The Reserve Bank of India (RBI) will most likely revoke its policy of 2016 to reject the information disclosure of big defaulters under the Right to Information (RTI) Act following a Supreme Court recourse. The move will allow the central bank to disclose the annual inspection reports of the banks and the list of wilful defaulters under the RTI Act. The Supreme Court on Friday ruled that the RBI was duty bound to disclose information related to wilful defaulters. The banking regulator has not officially responded to the SC order so far. Sources stated that the RBI would discuss the SC Order for the next course of action on information disclosure in accordance with the RTI Act. There was no response from an email sent to the Apex Bank. The RBI also did not reveal whether it would immediately share or seek time to review the SC order, before acting on the information sought by RTI applicants. According to another source, considering that the SC has said it was giving the RBI “one last opportunity”, there is not much that RBI could do but abide by the order and withdraw its 2016 application on non-disclosure policy for RTI query. Any laxity will invite contempt of court proceedings against the central bank. The apex court, while directing the RBI to withdraw its non-disclosure policy, warned that any future violation of the transparency law would be taken “seriously”. The SC held that the RBI’s non-disclosure policy was in violation of a top court order passed in 2015, which directed the central bank to disclose information under the provisions of the RTI Act.Whether internal evaluation reports should be made public was divided into opinions. Former RBI Deputy Governor Rama Subramaniam Gandhi told IANS: “It is a standard practice all over the world that bank supervisors keep the inspection report confidential. Public disclosures can undermine public confidence in the banks through uninformed and out of context interpretations.”

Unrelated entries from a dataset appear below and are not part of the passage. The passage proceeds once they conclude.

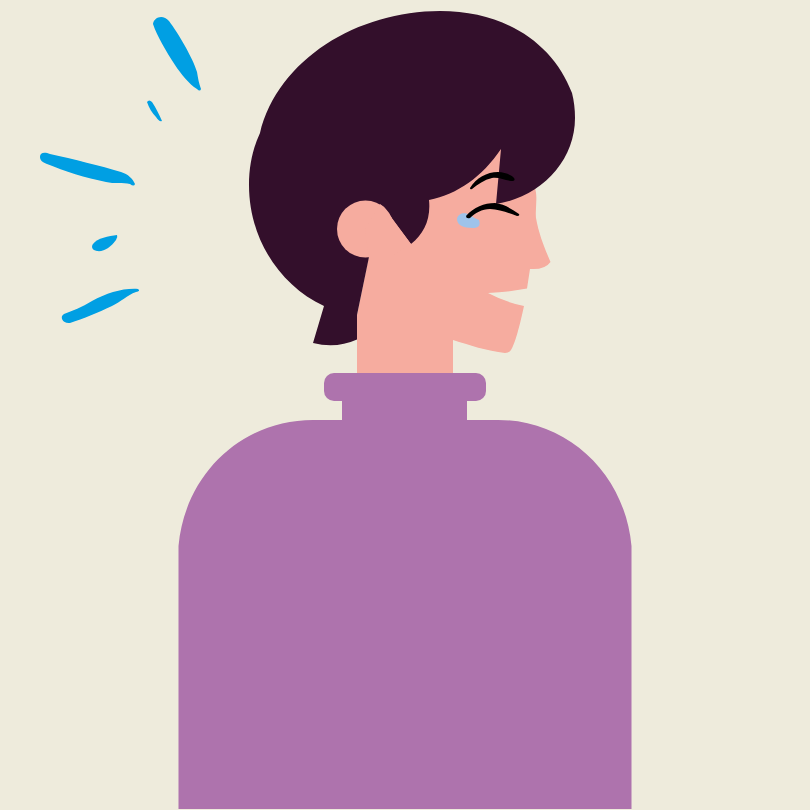
<!DOCTYPE html>
<html lang="en">
<head>
<meta charset="utf-8">
<title>Laughing person in profile</title>
<style>
:root {
  --background: #eeebdc;
  --hair: #330f2b;
  --skin: #f6ac9f;
  --sweater: #ae73ad;
  --burst: #009fe3;
  --tear: #9fc3ea;
  --ink: #000;
}
html, body { margin: 0; background: var(--background); }
body { width: 810px; height: 810px; overflow: hidden; }
svg { display: block; }
.skin { fill: var(--skin); }
.hair { fill: var(--hair); }
.sweater { fill: var(--sweater); }
.burst { fill: var(--burst); }
.tear { fill: var(--tear); }
.ink { fill: var(--ink); }
</style>
</head>
<body>
<svg width="810" height="810" viewBox="0 0 810 810" role="img" aria-label="Person in a purple turtleneck laughing to tears, seen in profile, with blue burst strokes behind the head">
  <g class="burst">
    <path d="M153 24C154 17 163 14 169 21C178 33 193 58 197 72C198 78 199 84 201 89Q200 92 197 89C189 84 181 74 175 65C166 51 157 36 153 24Z"/>
    <path d="M147 102Q149 99 152 102C156 108 159 114 162 121Q159 122 156 117C152 113 149 108 147 102Z"/>
    <path d="M40 157C40 152 45 152 50 154C73 159 101 166 121 172C128 174 133 179 135 184Q134 187 130 184C123 182 114 184 106 182C86 178 64 171 47 164C42 162 40 160 40 157Z"/>
    <path d="M93 244C97 238 109 236 117 235Q118 237 116 240C111 247 104 252 97 251C92 250 91 247 93 244Z"/>
    <path d="M64 314C72 311 82 307 92 301C107 293 123 288 138 289Q141 291 136 292C127 295 121 302 112 306C99 312 83 319 70 323C63 324 59 317 64 314Z"/>
  </g>
  <g id="head">
    <path class="skin" d="M357 378V315L369 256L375 190L500 140L535 188C538 198 535 208 536 218C539 235 545 249 550.5 262Q545 270 530 269L527 288.500Q509 292 488 293Q505 302 524 306C520 325 515 344 511 350Q509 353 505 353C487 351 469 345 453 340V378Z"/>
    <path class="hair" d="M260 133C278 59 358 11 440 11C505 11 553 43 572 93C574 101 575 109 575 118C575 161 541 197 496 204L501 149C482 177 458 194 429 200C431 219 424 234 411 244L383 207L369 257L357 315V339.500Q336 349 313 343L324 306C279 285 249 238 249 185C249 165 253 148 260 133Z"/>
    <circle class="skin" cx="365.500" cy="229" r="28.500"/>
    <path class="skin" d="M380 204Q384 206 386 210L411 244L390 258H369L365 229Z"/>
  </g>
  <g id="eye">
    <path class="tear" d="M457 219C458 213 465 212 470 215C473 217 476 219 479 220C481 226 478 228 473 228C463 228 457 225 457 219Z"/>
    <path class="ink" d="M466 216C474 207 484 203 495 203C504 204 512 209 519 214Q520 216 517 216C508 213 499 209 490 209C482 209 475 213 470 218Q466 219 466 216Z"/>
    <path class="ink" d="M470 188C476 178 487 172 498 172C505 172 511 175 514 178Q516 181 511 181C504 180 499 177 492 178C484 180 478 184 472 189Q470 190 470 188Z"/>
  </g>
  <g id="turtleneck" class="sweater">
    <path d="M342 395H467V420H498C568 420 625 474 631.500 546V809H178.500V546C185 474 242 420 313 420H342Z"/>
    <rect x="324" y="373" width="162" height="28" rx="10"/>
  </g>
</svg>
</body>
</html>
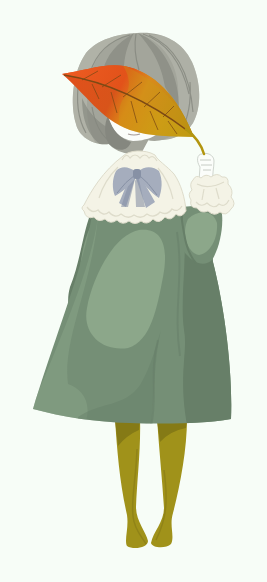
<!DOCTYPE html>
<html lang="en">
<head>
<meta charset="utf-8">
<title>Girl with an autumn leaf</title>
<style>
:root{--paper:#f7fdf7;--hair:#a3a59b;--hair-dark:#85877f;--hair-light:#b9bbb0;--skin:#fbfdfa;--dress:#758f76;--dress-dark:#677f68;--dress-light:#8ca78a;--lace:#f4f3e6;--lace-shade:#dedccb;--bow:#a5adbd;--bow-dark:#8791a5;--stocking:#a0921a;--stocking-dark:#857a16;--leaf-red:#d9481c;--leaf-orange:#e07a1c;--leaf-gold:#c99a14;--vein:#7d4a14}
html,body{margin:0;background:var(--paper);overflow:hidden}
svg{display:block;width:267px;height:582px}
</style>
</head>
<body>
<svg viewBox="0 0 267 582" role="img" aria-label="Girl in a green dress holding an autumn leaf before her face">
<defs>
<linearGradient id="leaf-color" x1="62" y1="74" x2="194" y2="136" gradientUnits="userSpaceOnUse">
<stop offset="0" stop-color="#e2501c"/><stop offset=".38" stop-color="#d8541a"/><stop offset=".5" stop-color="#dc8418"/><stop offset=".75" stop-color="#cf9c16"/><stop offset="1" stop-color="#b99a12"/>
</linearGradient>
<linearGradient id="leaf-upper" x1="62" y1="74" x2="194" y2="136" gradientUnits="userSpaceOnUse">
<stop offset="0" stop-color="#ee5c22"/><stop offset=".4" stop-color="#e2521a"/><stop offset=".56" stop-color="#d98a1c"/><stop offset="1" stop-color="#b08c10"/>
</linearGradient>
<clipPath id="dress-clip"><path d="M92 214C86 260 52 345 33 409C62 417 96 422 130 423C166 424 202 424 231 419C233 370 224 305 213 262L206 205Z"/></clipPath>
<clipPath id="hair-clip"><path id="hair-shape" d="M137 33C160 31 182 40 192 62C201 82 202 107 193 123C185 136 168 143 149 139L142 152C128 156 116 152 109 144C94 146 79 137 76 124C70 105 72 73 86 53C98 39 118 34 137 33Z"/></clipPath>
<clipPath id="leaf-clip"><path id="leaf-shape" d="M62 74C84 71 104 63 124 66C153 71 178 96 194 137C172 136 151 137 130 130C100 119 86 94 62 74Z"/></clipPath>
</defs>
<rect width="267" height="582" fill="var(--paper)"/>

<g id="legs">
<path d="M115 418H140C141 448 137 480 136 507C136 521 146 532 148 541C148 548 133 550 127 546C124 540 129 528 127 515C120 484 117 451 115 418Z" fill="var(--stocking)"/>
<path d="M157 418H187C187 450 180 486 173 513C169 526 175 536 171 544C166 549 152 548 151 543C153 532 164 522 164 508C162 478 159 448 157 418Z" fill="var(--stocking)"/>
<path d="M115 420H140L139 430Q127 435 118 446ZM157 420H187L186 428Q170 431 160 442Z" fill="var(--stocking-dark)"/>
<path d="M137 449C136 480 131 498 133 516C134 530 143 538 146 544M164 470C168 500 167 518 156 540" fill="none" stroke="var(--stocking-dark)" stroke-width="1.5" opacity=".6"/>
</g>

<g id="dress">
<path d="M93 208C83 229 81 260 70 287C66 301 69 315 74 323L98 290L114 216Z" fill="var(--dress-dark)"/>
<path d="M104 222C98 245 92 263 80 286C78 270 83 238 93 222Z" fill="var(--dress-light)" opacity=".7"/>
<path d="M92 214C86 260 52 345 33 409C62 417 96 422 130 423C166 424 202 424 231 419C233 370 224 305 213 262L206 205Z" fill="var(--dress)"/>
<g clip-path="url(#dress-clip)">
<path d="M98 216C92 266 60 340 30 412L86 421C92 400 80 388 68 384C62 340 92 286 98 216Z" fill="var(--dress-light)" opacity=".45"/>
<path d="M139 230C162 227 169 246 163 277C157 308 151 341 128 348C101 352 82 333 87 308C92 279 113 235 139 230Z" fill="var(--dress-light)"/>
<path d="M78 417C100 402 125 407 140 385C151 367 156 345 161 330C154 360 155 390 151 426H78Z" fill="var(--dress-dark)" opacity=".45"/>
<path d="M181 214C190 250 179 294 184 330C188 352 178 375 187 425H240V250L207 205Z" fill="var(--dress-dark)"/>
<path d="M158 340C149 372 158 397 151 426M177 232C184 278 173 310 180 356" fill="none" stroke="var(--dress-dark)" stroke-width="2" opacity=".5"/>
</g>
<path d="M183 215C190 208 202 204 221 207C225 226 219 249 212 260C203 268 191 262 183 250Z" fill="var(--dress)"/>
<path d="M188 219C199 208 214 211 217 223C218 239 210 253 199 255C187 253 181 233 188 219Z" fill="var(--dress-light)"/>
<path d="M181 214C184 235 186 252 196 263" fill="none" stroke="var(--dress-dark)" stroke-width="2"/>
</g>

<g id="neck-and-face">
<path d="M130 134H146L144 162H130Z" fill="var(--skin)"/>
<path d="M132 145V156M142 146V156" stroke="#d5dad3" fill="none"/>
</g>

<g id="hair">
<use href="#hair-shape" fill="var(--hair)"/>
<g clip-path="url(#hair-clip)">
<path d="M132 33C104 41 88 64 88 94C85 110 88 132 98 147H70V40Z" fill="var(--hair-light)" opacity=".6"/>
<path d="M138 33C166 43 181 68 178 101C176 122 169 137 158 145H205V40Z" fill="var(--hair-light)" opacity=".55"/>
<path d="M134 33C116 44 107 55 103 70L124 66C125 52 129 42 134 33ZM138 33C151 48 161 62 165 87L179 110C180 76 163 43 138 33ZM82 98C88 112 98 123 112 130L113 151C95 145 82 130 82 98Z" fill="var(--hair-dark)" opacity=".65"/>
<path d="M130 35Q99 43 90 73M136 34Q133 50 139 70M143 34Q178 46 189 94M149 35Q188 52 193 112M79 80Q74 112 86 133M92 107Q96 130 108 140M190 82Q192 111 181 132" fill="none" stroke="var(--hair-dark)" stroke-width="1.2" opacity=".8"/>
</g>
<path d="M107 112C110 130 120 139 133 141C146 141 155 137 162 130L130 122Z" fill="var(--skin)"/>
<path d="M108 116C113 132 120 138 131 142C128 151 118 153 109 144C104 137 104 123 108 116Z" fill="var(--hair-dark)"/>
<path d="M142 140C150 140 157 136 162 131L173 134C166 141 155 142 147 140Z" fill="var(--hair)"/>
<path d="M128 134Q134 136 140 134" fill="none" stroke="#a59a96" stroke-width="1.2"/>
</g>

<g id="collar">
<path d="M123 156C129 150 145 149 155 155C157 160 167 166 174 174C181 184 185 198 186 211Q181 219 176 214Q171 222 165 217Q159 225 153 219Q147 226 141 221Q135 226 129 221Q122 226 117 220Q110 225 105 219Q98 223 94 217Q86 220 84 211Q80 208 84 205C91 191 103 171 123 156Z" fill="var(--lace)" stroke="var(--lace-shade)"/>
<path d="M87 207Q92 214 98 210Q103 217 109 212Q115 219 121 214Q128 220 134 215Q141 220 147 214Q154 219 160 212Q167 216 172 209Q178 213 182 206" fill="none" stroke="var(--lace-shade)" stroke-width="1.3"/>
<path d="M122 160Q126 152 130 158Q135 152 140 158Q145 152 149 158Q153 154 157 161M118 167Q104 181 99 198M158 168Q169 181 173 199" fill="none" stroke="var(--lace-shade)" stroke-width="1.2"/>
</g>

<g id="bow">
<path d="M137 172L126 207L119 203L132 172ZM138 172L155 202L146 208L136 178Z" fill="var(--bow)"/>
<path d="M135 179L128 207H121L132 174ZM138 175L145 207H136L135 181Z" fill="var(--bow-dark)" opacity=".6"/>
<path d="M136 172C128 166 121 166 116 171C112 179 112 189 115 196C123 192 131 184 136 177ZM138 172C145 165 154 167 159 171C163 180 162 190 159 198C150 192 144 184 138 177Z" fill="var(--bow)"/>
<path d="M117 193Q126 181 135 175M157 195Q148 182 139 175" fill="none" stroke="var(--bow-dark)"/>
<rect x="133" y="169" width="8" height="10" rx="3" fill="var(--bow-dark)"/>
</g>

<g id="raised-hand">
<path d="M199 181L200 167C196 161 197 154 202 154C207 152 214 155 214 161C214 168 212 174 213 182Z" fill="var(--skin)" stroke="#cfd5ce"/>
<path d="M200 160H211M201 165H212M203 170H211" stroke="#c6cbc4" fill="none"/>
<path d="M193 180Q196 174 201 178Q206 173 211 177Q217 172 222 177Q229 176 228 184Q234 190 231 197Q237 204 231 209Q226 217 220 212Q214 217 208 211Q201 214 197 208Q189 208 191 200Q187 194 192 190Q189 184 193 180Z" fill="var(--lace)" stroke="var(--lace-shade)"/>
<path d="M197 184Q208 190 224 182M196 202Q201 208 207 203Q214 210 219 204Q225 208 229 200M204 189L202 200M216 188L219 199" fill="none" stroke="var(--lace-shade)" stroke-width="1.2"/>
</g>

<g id="leaf">
<use href="#leaf-shape" fill="url(#leaf-color)"/>
<g clip-path="url(#leaf-clip)">
<path d="M62 74C107 82 150 102 194 137L200 60H62Z" fill="url(#leaf-upper)"/>
<path d="M122 64Q134 82 125 97Q116 106 120 130L150 137L194 137Q176 90 122 64Z" fill="var(--leaf-gold)" opacity=".35"/>
<path d="M82 80L98 71M102 87L121 75M123 97L142 82M144 107L160 92M163 117L174 106M92 84L99 99M111 92L117 113M131 101L137 123M150 111L158 130M168 121L177 134" fill="none" stroke="var(--vein)" stroke-width="1" opacity=".75"/>
</g>
<path d="M64 75C108 82 151 103 188 131" fill="none" stroke="var(--vein)" stroke-width="1.5"/>
<path d="M186 129C195 136 201 144 204 154" fill="none" stroke="#b3950f" stroke-width="2.5" stroke-linecap="round"/>
</g>
</svg>
</body>
</html>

He also said that public disclosures will not help the banks recover the defaulting parties’ money. However, proxy advisory and corporate governance firm InGovern said that the SC order was a war on non-performing assets (NPAs) and that being shareholders of the public sector banks, people had the right to know such information. “It (the order to disclose information) may not help the banks, but it will definitely help the investors in the banks and the taxpayers in general if they get to know about the wilful defaulters and what exactly the RBI said in the inspection reports. It will surely help the shareholders track down the divergences made by many banks on NPA dislosures,” said Sriram Subramanyam, Managing Director at InGovern. “Taxpayers are the shareholders in PSU banks and they are paying for the wilful defaulters. They are therefore entitled to know the quantity of NPAs and who are deliberate defaulters. That is a war against the NPAs, “he said.
This is for the second time in a month that the SC has struck down some of the key decisions of the RBI taken during its former Governor Urjit Patel’s tenure. On April 2, the apex court declared RBI’s February 2018 NPA circular as “ultra vires,” mandating insolvency proceedings. In that order, the SC quashed the February 12, 2018 RBI circular which gave the lender banks six months’ time to resolve their stressed assets or move under insolvency proceedings against defaulters in loans worth over Rs 2,000 crore.
With regard to the non-disclosure policy, the case was filed after the petitioners were denied copies of inspection reports of ICICI Bank, Axis Bank, HDFC Bank and State Bank of India from April 2011 till December 2015. They had sought the same under the RTI Act in December 2015. In January this year, the court had issued a contempt notice to the RBI.